D13 protein trimers, which form an external lattice providing curvature to the membrane of vaccinia virus immature virions, are the target of the drug rifampicin. We obtained 63 rifampicin-resistant mutants following random PCR mutagenesis of the D13L gene and 5 that arose spontaneously. Sequencing indicated that 26 mutants contained a single, unique, amino acid substitution whereas others contained 2 or more. The single mutations, including 6 previously identified, mapped to 24 different amino acids that were distributed over the length of the protein with the majority clustered between amino acids 17 to 33, 222 to 243 and 480 to 488. Two or three different substitutions occurred in six of the 24 amino acids. Representative mutant viruses of each cluster replicated to wild-type levels in the absence of rifampicin and nearly two logs higher than wild-type in the presence of drug.
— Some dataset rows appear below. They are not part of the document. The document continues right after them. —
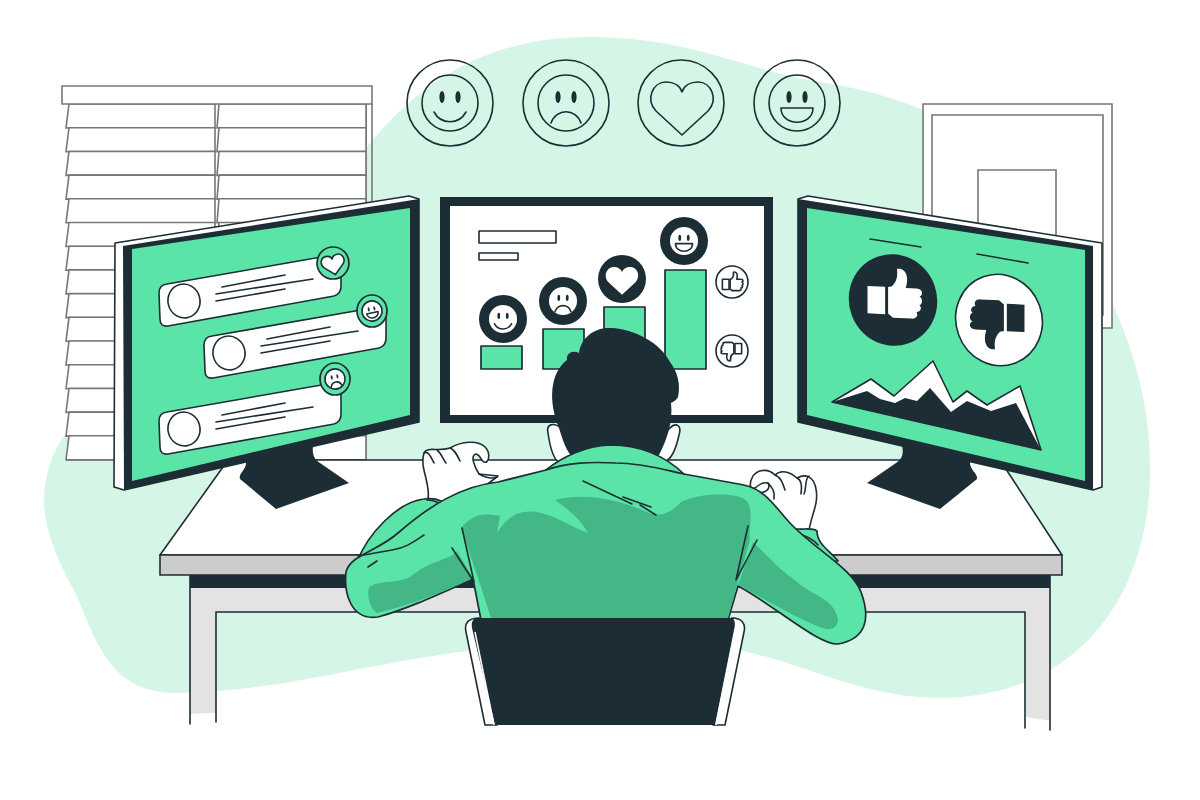
<!DOCTYPE html>
<html lang="en">
<head>
<meta charset="utf-8">
<title>Social media sentiment analysis</title>
<style>
:root{--ink:#1d2d35;--green:#5be4a8;--shade:#44b787;--mint:#d5f6e6;--line:#777;--edge:#ccc;--leg:#e3e3e3}
html,body{margin:0;background:#fff;overflow:hidden}
svg{display:block;width:1200px;height:800px}
svg *{vector-effect:non-scaling-stroke}
.outline{fill:none;stroke:var(--ink);stroke-width:1.6;stroke-linecap:round;stroke-linejoin:round}
.paper{fill:#fff;stroke:var(--ink);stroke-width:1.6;stroke-linejoin:round;stroke-linecap:round}
.cloth{fill:var(--green);stroke:var(--ink);stroke-width:1.7;stroke-linejoin:round;stroke-linecap:round}
.room{fill:none;stroke:var(--line);stroke-width:1.6}
.ink{fill:var(--ink)}
.green{fill:var(--green)}
.shade{fill:var(--shade)}
</style>
</head>
<body>
<svg viewBox="0 0 1200 800" role="img" aria-label="Analyst at a desk watching reactions on three monitors">
<defs>
  <g id="eyes" fill="#1d2d35"><ellipse cx="-8" cy="-6" rx="2.6" ry="6"/><ellipse cx="8" cy="-6" rx="2.6" ry="6"/></g>
  <g id="smile"><circle class="outline" r="28"/><use href="#eyes"/><path class="outline" d="M-16 9C-9 22 9 22 16 9"/></g>
  <g id="sad"><circle class="outline" r="28"/><use href="#eyes"/><path class="outline" d="M-15 20C-10 5 10 5 15 20"/></g>
  <g id="grin"><circle class="outline" r="28"/><use href="#eyes"/><path class="outline" d="M-16 5H16C16 24-16 24-16 5Z"/></g>
  <path id="heart" d="M0 32L-26 8C-37-4-29-21-16-21C-8-21-2-17 0-11C2-17 8-21 16-21C29-21 37-4 26 8Z"/>
  <g id="thumb" stroke-linejoin="round"><path d="M-26-13H-8V15H-26Z"/><path d="M-5-13L-1-14C4-19 5-25 4-32C12-34 17-26 13-13H24C31-13 31-6 27-5C31-3 30 3 27 4C30 6 28 11 24 11C26 14 24 18 19 18H0L-5 14Z"/></g>
  <g id="slat"><path d="M69 104H215V128H66ZM219 104H366V128H217Z"/></g>
  <g id="comment"><path class="paper" d="M167 284L333 255Q341 254 341 262V286Q341 294 334 296L168 326Q160 327 160 319L159 293Q159 285 167 284Z"/><ellipse class="outline" cx="184" cy="301" rx="16" ry="17" transform="rotate(-14 184 301)"/><path class="outline" d="M222 287L285 275M216 294L313 279M216 301L285 289"/></g>
</defs>

<path id="backdrop" fill="#d5f6e6" d="M590 37C690 37 745 70 820 82C930 98 1015 150 1060 215C1115 290 1152 380 1150 475C1148 585 1090 690 950 698C850 700 800 655 710 646C620 638 520 642 440 655C340 670 270 692 175 693C110 692 98 645 75 592C50 548 38 510 47 475C58 425 96 405 130 380C190 330 265 290 315 222C375 125 445 37 590 37Z"/>

<g id="window" class="room">
  <path d="M366 104V460M372 104V240M66 460H366"/>
  <g fill="#fff">
    <use href="#slat"/><use href="#slat" y="23.7"/><use href="#slat" y="47.4"/><use href="#slat" y="71.1"/><use href="#slat" y="94.8"/>
    <use href="#slat" y="118.5"/><use href="#slat" y="142.2"/><use href="#slat" y="165.9"/><use href="#slat" y="189.6"/><use href="#slat" y="213.3"/>
    <use href="#slat" y="237"/><use href="#slat" y="260.7"/><use href="#slat" y="284.4"/><use href="#slat" y="308.1"/><use href="#slat" y="331.8"/>
    <rect x="62" y="86" width="310" height="18"/>
  </g>
</g>
<g id="wall-frame" class="room">
  <rect x="923" y="104" width="189" height="224" fill="#fff"/><rect x="932" y="115" width="171" height="200"/><rect x="978" y="170" width="78" height="110"/>
</g>

<g id="wall-reactions">
  <g class="outline"><circle cx="450" cy="103" r="43"/><circle cx="566" cy="103" r="43"/><circle cx="681" cy="103" r="43"/><circle cx="797" cy="103" r="43"/></g>
  <use href="#smile" transform="translate(450 103)"/><use href="#sad" transform="translate(566 103)"/>
  <use href="#heart" class="outline" transform="translate(682 103)"/><use href="#grin" transform="translate(797 103)"/>
</g>

<g id="desk">
  <path fill="#e3e3e3" d="M190 588H1050V721L1025 717V612H216V713L190 714Z"/>
  <path fill="#fff" d="M190 714L216 713V724H190ZM1025 717L1050 721V730H1025Z"/>
  <path class="outline" d="M190 576V724M216 722V612H1025V728M1050 576V730"/>
  <rect class="ink" x="190" y="575" width="860" height="13"/>
  <path class="paper" d="M228 460H1000L1062 555H160Z"/>
  <rect x="160" y="555" width="902" height="20" fill="#ccc" stroke="#1d2d35" stroke-width="1.6"/>
</g>

<g id="comments-monitor">
  <path class="ink" d="M246 461L313 446C312 454 314 459 320 463L349 483L276 509L240 479C238 473 247 470 246 461Z"/>
  <path class="paper" d="M115 243L409 196L419 199V422L124 490L114 487Z"/>
  <path class="ink" d="M123 246L419 199V422L124 490Z"/>
  <path class="green" d="M132 249L410 208V415L132 481Z"/>
  <use href="#comment"/><use href="#comment" x="45" y="52"/><use href="#comment" y="128"/>
  <g class="cloth"><ellipse cx="333" cy="263" rx="16" ry="16"/><ellipse cx="372" cy="311" rx="15" ry="16"/><ellipse cx="335" cy="379" rx="15" ry="16"/></g>
  <use href="#heart" class="paper" transform="translate(333 263) rotate(-12) scale(.37)"/>
  <g fill="#fff"><circle cx="372" cy="311" r="10"/><circle cx="335" cy="379" r="10"/></g>
  <use href="#grin" transform="translate(372 311) rotate(-12) scale(.36)"/>
  <use href="#sad" transform="translate(335 379) rotate(-12) scale(.36)"/>
</g>

<g id="chart-monitor">
  <rect class="ink" x="440" y="197" width="333" height="226"/><rect x="450" y="206" width="314" height="209" fill="#fff"/>
  <path class="outline" d="M479 231H556V243H479ZM479 253H518V260H479Z"/>
  <g class="cloth"><rect x="481" y="346" width="41" height="23"/><rect x="543" y="329" width="41" height="40"/><rect x="604" y="307" width="41" height="62"/><rect x="665" y="270" width="41" height="99"/></g>
  <g class="ink"><circle cx="503" cy="319" r="24"/><circle cx="563" cy="301" r="24"/><circle cx="622" cy="279" r="24"/><circle cx="684" cy="241" r="24"/></g>
  <g fill="#fff"><circle cx="503" cy="319" r="15"/><circle cx="563" cy="301" r="15"/><circle cx="684" cy="241" r="15"/><use href="#heart" transform="translate(622 278) scale(.52)"/></g>
  <use href="#smile" transform="translate(503 319) scale(.53)"/><use href="#sad" transform="translate(563 301) scale(.53)"/><use href="#grin" transform="translate(684 241) scale(.53)"/>
  <g class="paper"><circle cx="732" cy="282" r="16"/><circle cx="732" cy="351" r="16"/><use href="#thumb" transform="translate(732 284) scale(.37)"/><use href="#thumb" transform="translate(732 349) rotate(180) scale(.37)"/></g>
</g>

<g id="votes-monitor">
  <path class="ink" d="M902 446L970 461C969 470 978 473 977 479L940 509L867 483L896 463C902 459 904 454 902 446Z"/>
  <path class="paper" d="M798 199L808 196L1102 243V487L1093 490L798 422Z"/>
  <path class="ink" d="M798 199L1093 246V490L798 422Z"/>
  <path class="green" d="M807 208L1085 250V481L807 415Z"/>
  <path class="outline" d="M870 239L921 247M977 254L1028 263"/>
  <ellipse class="ink" cx="893" cy="300" rx="44" ry="46" transform="rotate(-20 893 300)"/>
  <ellipse class="paper" cx="999" cy="320" rx="43" ry="46" transform="rotate(-20 999 320)"/>
  <use href="#thumb" fill="#fff" transform="translate(893 300) skewY(3) scale(.98)"/>
  <use href="#thumb" class="ink" transform="translate(999 318) skewY(3) rotate(180) scale(.98)"/>
  <path class="paper" d="M832 402L871 379L894 396L933 361L953 402L967 391L987 405L1020 386L1041 450Z"/>
  <path class="ink" d="M832 402L867 391L880 399L895 403L905 398L917 401L930 388L951 412L967 401L991 411L1016 403L1041 450Z"/>
</g>

<g id="analyst">
  <g id="left-hand">
    <path class="paper" d="M428 500C431 483 419 467 424 453C427 446 438 452 450 448C462 441 478 440 485 447C491 453 489 464 484 462C480 460 481 455 476 454C470 455 474 466 479 474L498 476L480 490L446 506Z"/>
    <path class="outline" d="M424 453C428 450 431 457 434 463M437 450C441 453 443 459 446 463M450 448C455 450 457 455 460 461M479 474C486 478 492 479 497 477"/>
  </g>
  <g id="right-hand">
    <path class="paper" d="M809 531C811 515 819 504 816 489C814 477 806 473 797 478C790 472 781 469 775 475C768 468 756 469 752 478C749 484 750 490 755 488C760 484 763 482 768 483C771 488 766 494 758 492L750 488L768 506L796 534Z"/>
    <path class="outline" d="M775 475C781 477 783 484 785 490M797 478C802 480 802 487 801 494M809 476C804 480 807 488 804 494M768 483C773 488 775 492 774 499"/>
  </g>
  <path class="cloth" d="M357 562C368 533 398 502 424 499C437 497 445 502 450 508L405 552ZM788 527C800 532 810 526 817 531C817 544 829 550 838 561L825 562Z"/>
  <path class="outline" d="M792 531C805 535 814 540 818 545M427 500C435 500 441 504 444 508"/>

  <path class="paper" d="M561 428C553 422 546 424 548 433C550 447 553 460 560 463L580 462ZM668 430C676 421 682 425 679 435C676 449 671 460 664 462L650 455Z"/>
  <path class="ink" d="M559 428C548 401 550 373 567 360C566 353 573 350 579 353C581 338 594 327 611 328C636 329 661 344 670 362C677 371 681 384 678 397C676 401 672 402 671 403C673 420 668 438 659 455L628 462L575 460C565 450 563 440 559 428Z"/>

  <path class="cloth" d="M546 470C562 457 585 446 610 445C641 445 665 456 684 474L744 485C766 490 775 507 790 523C814 549 852 568 861 592C871 619 866 639 838 644C818 645 774 605 738 586L728 620H481L473 579C437 595 407 609 378 617C349 621 344 590 346 572C350 555 378 551 398 533C429 506 461 486 498 482Z"/>
  <g id="jacket-shadows" class="shade">
    <path d="M461 528C472 516 480 512 500 516L497 533C508 516 520 508 541 513C558 517 573 528 588 533C580 518 566 508 555 500C586 492 620 500 647 512C660 518 671 513 681 502C699 493 734 492 746 500C755 511 748 527 750 540L738 582L728 618H491L480 584Z"/>
    <path d="M369 587C384 578 399 586 414 574C432 560 450 560 457 551L473 578C444 592 408 606 377 613C369 607 367 596 369 587Z"/>
    <path d="M753 542C769 557 780 570 795 580C810 596 833 596 838 619C838 628 831 631 822 628C792 616 767 600 738 585Z"/>
  </g>
  <path class="outline" d="M546 470C568 462 592 462 616 463C642 463 665 470 684 474M452 548L474 582L462 528M757 540L736 580L748 526M583 481L632 504M623 497L651 507M640 505L656 515M358 556L392 550C406 548 415 541 424 535M368 567L377 561"/>
</g>

<g id="chair">
  <path class="paper" d="M480 618C468 618 464 623 466 632L485 725H497L490 625ZM732 618C742 618 746 624 744 632L725 725H713L720 625Z"/>
  <path class="ink" d="M478 618H732C736 620 735 626 734 630L715 725H495L472 628C471 622 473 618 478 618Z"/>
  <path d="M475 632L494 725M735 632L716 725" fill="none" stroke="#fff" stroke-width="1.5"/>
</g>
</svg>
</body>
</html>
The large number and fitness of the mutations are remarkable in view of the extreme sequence conservation (99-100% amino acid identity amongst all orthopoxviruses). Clustering of mutations could suggest the presence of a rifampicin-binding pocket comprised of discontinuous regions of D13.
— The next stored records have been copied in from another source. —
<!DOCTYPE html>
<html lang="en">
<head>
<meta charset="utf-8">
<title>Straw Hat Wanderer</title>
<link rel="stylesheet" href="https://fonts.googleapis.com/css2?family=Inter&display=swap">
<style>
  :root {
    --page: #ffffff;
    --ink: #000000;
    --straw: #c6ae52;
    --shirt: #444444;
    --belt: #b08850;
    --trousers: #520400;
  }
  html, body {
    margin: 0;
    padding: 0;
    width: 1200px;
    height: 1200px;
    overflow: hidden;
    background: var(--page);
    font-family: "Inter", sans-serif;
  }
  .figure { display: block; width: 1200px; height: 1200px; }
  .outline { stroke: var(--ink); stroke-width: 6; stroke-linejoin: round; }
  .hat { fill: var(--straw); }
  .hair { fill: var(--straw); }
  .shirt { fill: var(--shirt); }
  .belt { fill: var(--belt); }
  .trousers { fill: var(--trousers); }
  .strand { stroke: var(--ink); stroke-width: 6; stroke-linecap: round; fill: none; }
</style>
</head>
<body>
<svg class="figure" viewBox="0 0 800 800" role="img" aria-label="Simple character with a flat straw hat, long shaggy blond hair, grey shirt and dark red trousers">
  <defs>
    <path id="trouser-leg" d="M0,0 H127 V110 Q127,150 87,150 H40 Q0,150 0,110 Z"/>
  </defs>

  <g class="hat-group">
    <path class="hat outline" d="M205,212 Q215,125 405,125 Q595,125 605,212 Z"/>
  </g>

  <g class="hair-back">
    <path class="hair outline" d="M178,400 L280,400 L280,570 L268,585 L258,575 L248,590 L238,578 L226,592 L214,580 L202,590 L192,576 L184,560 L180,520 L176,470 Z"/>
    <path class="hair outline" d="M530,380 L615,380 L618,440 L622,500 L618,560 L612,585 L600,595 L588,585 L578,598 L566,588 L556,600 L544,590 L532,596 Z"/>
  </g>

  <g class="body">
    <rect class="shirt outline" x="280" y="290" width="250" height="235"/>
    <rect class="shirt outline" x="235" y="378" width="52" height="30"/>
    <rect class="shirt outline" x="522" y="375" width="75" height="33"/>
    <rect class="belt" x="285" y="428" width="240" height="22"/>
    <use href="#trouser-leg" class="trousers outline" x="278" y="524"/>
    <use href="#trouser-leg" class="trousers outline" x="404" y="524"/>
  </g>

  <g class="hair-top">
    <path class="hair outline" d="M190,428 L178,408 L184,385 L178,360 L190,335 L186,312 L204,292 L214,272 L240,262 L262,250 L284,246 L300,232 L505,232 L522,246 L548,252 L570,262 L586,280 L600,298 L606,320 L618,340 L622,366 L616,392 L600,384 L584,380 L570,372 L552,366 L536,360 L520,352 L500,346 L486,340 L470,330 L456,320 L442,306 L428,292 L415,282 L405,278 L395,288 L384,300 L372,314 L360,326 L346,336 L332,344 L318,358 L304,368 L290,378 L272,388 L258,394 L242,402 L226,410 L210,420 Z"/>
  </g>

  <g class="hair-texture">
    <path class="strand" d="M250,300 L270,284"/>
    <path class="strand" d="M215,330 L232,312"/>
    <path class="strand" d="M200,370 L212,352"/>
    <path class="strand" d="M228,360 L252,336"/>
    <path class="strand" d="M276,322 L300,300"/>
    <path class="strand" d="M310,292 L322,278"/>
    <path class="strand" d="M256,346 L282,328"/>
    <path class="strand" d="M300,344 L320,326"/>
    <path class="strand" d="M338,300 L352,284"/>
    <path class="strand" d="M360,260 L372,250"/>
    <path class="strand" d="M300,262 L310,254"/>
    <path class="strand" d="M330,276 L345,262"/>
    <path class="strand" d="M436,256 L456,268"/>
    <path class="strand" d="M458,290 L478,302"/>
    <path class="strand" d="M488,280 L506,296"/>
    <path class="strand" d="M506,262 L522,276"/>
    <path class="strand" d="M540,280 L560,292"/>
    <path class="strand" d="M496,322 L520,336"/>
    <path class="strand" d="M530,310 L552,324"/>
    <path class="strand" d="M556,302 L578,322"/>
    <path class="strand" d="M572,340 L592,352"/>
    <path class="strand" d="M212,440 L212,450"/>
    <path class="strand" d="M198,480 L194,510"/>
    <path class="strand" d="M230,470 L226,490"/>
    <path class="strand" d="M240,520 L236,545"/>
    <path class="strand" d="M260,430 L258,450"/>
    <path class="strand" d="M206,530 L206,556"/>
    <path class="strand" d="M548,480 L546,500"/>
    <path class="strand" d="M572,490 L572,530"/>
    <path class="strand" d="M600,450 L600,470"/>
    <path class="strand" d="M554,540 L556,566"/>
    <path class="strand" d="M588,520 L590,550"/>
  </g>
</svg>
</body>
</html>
Charity, J. C., Katz, E., & Moss, B. (2007). Amino acid substitutions at multiple sites within the vaccinia virus D13 scaffold protein confer resistance to rifampicin. Virology, 359(1), 227–232. https://doi.org/10.1016/j.virol.2006.09.031